▶ **Work to complete**: Every entry below needs to be copied exactly.
::::::
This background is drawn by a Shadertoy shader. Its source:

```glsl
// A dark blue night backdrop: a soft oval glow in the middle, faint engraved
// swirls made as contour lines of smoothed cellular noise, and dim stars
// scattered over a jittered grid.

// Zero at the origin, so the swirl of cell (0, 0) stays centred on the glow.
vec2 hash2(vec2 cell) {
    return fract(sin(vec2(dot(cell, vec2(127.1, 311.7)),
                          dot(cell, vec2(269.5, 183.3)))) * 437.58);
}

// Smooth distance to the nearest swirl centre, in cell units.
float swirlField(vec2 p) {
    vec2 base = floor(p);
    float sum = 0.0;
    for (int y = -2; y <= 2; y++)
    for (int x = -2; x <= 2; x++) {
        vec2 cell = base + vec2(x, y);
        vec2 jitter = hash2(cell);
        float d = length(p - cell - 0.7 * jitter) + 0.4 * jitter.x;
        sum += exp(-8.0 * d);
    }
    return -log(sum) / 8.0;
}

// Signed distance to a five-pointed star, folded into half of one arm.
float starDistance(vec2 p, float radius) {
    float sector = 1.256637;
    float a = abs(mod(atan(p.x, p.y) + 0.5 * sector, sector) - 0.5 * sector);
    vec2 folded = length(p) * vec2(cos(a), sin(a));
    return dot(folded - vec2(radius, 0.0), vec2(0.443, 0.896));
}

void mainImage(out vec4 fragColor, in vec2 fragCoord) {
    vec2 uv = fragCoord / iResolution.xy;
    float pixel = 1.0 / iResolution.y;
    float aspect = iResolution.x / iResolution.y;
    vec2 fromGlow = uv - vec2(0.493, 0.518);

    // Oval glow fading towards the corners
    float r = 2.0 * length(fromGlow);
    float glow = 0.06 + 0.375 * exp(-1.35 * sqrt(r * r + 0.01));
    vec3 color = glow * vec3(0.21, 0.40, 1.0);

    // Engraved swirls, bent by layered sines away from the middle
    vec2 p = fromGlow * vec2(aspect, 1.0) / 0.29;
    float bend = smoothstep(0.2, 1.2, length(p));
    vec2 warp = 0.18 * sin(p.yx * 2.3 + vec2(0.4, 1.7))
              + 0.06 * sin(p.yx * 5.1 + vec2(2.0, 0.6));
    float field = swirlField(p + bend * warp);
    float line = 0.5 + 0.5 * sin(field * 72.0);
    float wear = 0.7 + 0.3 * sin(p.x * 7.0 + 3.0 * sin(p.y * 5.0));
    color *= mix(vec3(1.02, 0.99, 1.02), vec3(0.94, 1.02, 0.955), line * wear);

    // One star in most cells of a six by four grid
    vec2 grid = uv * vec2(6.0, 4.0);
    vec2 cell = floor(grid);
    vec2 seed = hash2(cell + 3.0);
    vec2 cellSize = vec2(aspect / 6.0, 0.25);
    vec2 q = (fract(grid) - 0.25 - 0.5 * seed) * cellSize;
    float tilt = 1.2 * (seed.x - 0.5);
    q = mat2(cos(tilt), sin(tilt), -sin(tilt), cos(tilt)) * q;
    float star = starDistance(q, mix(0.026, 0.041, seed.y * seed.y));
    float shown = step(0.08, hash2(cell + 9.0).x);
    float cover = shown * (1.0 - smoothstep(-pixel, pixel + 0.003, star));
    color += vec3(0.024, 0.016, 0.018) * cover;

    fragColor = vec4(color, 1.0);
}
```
::::::
▶ **Answer to the exercise**:
This background is drawn by a Shadertoy shader. Its source:

```glsl
// A dark blue night backdrop: a soft oval glow in the middle, faint engraved
// swirls made as contour lines of smoothed cellular noise, and dim stars
// scattered over a jittered grid.

// Zero at the origin, so the swirl of cell (0, 0) stays centred on the glow.
vec2 hash2(vec2 cell) {
    return fract(sin(vec2(dot(cell, vec2(127.1, 311.7)),
                          dot(cell, vec2(269.5, 183.3)))) * 437.58);
}

// Smooth distance to the nearest swirl centre, in cell units.
float swirlField(vec2 p) {
    vec2 base = floor(p);
    float sum = 0.0;
    for (int y = -2; y <= 2; y++)
    for (int x = -2; x <= 2; x++) {
        vec2 cell = base + vec2(x, y);
        vec2 jitter = hash2(cell);
        float d = length(p - cell - 0.7 * jitter) + 0.4 * jitter.x;
        sum += exp(-8.0 * d);
    }
    return -log(sum) / 8.0;
}

// Signed distance to a five-pointed star, folded into half of one arm.
float starDistance(vec2 p, float radius) {
    float sector = 1.256637;
    float a = abs(mod(atan(p.x, p.y) + 0.5 * sector, sector) - 0.5 * sector);
    vec2 folded = length(p) * vec2(cos(a), sin(a));
    return dot(folded - vec2(radius, 0.0), vec2(0.443, 0.896));
}

void mainImage(out vec4 fragColor, in vec2 fragCoord) {
    vec2 uv = fragCoord / iResolution.xy;
    float pixel = 1.0 / iResolution.y;
    float aspect = iResolution.x / iResolution.y;
    vec2 fromGlow = uv - vec2(0.493, 0.518);

    // Oval glow fading towards the corners
    float r = 2.0 * length(fromGlow);
    float glow = 0.06 + 0.375 * exp(-1.35 * sqrt(r * r + 0.01));
    vec3 color = glow * vec3(0.21, 0.40, 1.0);

    // Engraved swirls, bent by layered sines away from the middle
    vec2 p = fromGlow * vec2(aspect, 1.0) / 0.29;
    float bend = smoothstep(0.2, 1.2, length(p));
    vec2 warp = 0.18 * sin(p.yx * 2.3 + vec2(0.4, 1.7))
              + 0.06 * sin(p.yx * 5.1 + vec2(2.0, 0.6));
    float field = swirlField(p + bend * warp);
    float line = 0.5 + 0.5 * sin(field * 72.0);
    float wear = 0.7 + 0.3 * sin(p.x * 7.0 + 3.0 * sin(p.y * 5.0));
    color *= mix(vec3(1.02, 0.99, 1.02), vec3(0.94, 1.02, 0.955), line * wear);

    // One star in most cells of a six by four grid
    vec2 grid = uv * vec2(6.0, 4.0);
    vec2 cell = floor(grid);
    vec2 seed = hash2(cell + 3.0);
    vec2 cellSize = vec2(aspect / 6.0, 0.25);
    vec2 q = (fract(grid) - 0.25 - 0.5 * seed) * cellSize;
    float tilt = 1.2 * (seed.x - 0.5);
    q = mat2(cos(tilt), sin(tilt), -sin(tilt), cos(tilt)) * q;
    float star = starDistance(q, mix(0.026, 0.041, seed.y * seed.y));
    float shown = step(0.08, hash2(cell + 9.0).x);
    float cover = shown * (1.0 - smoothstep(-pixel, pixel + 0.003, star));
    color += vec3(0.024, 0.016, 0.018) * cover;

    fragColor = vec4(color, 1.0);
}
```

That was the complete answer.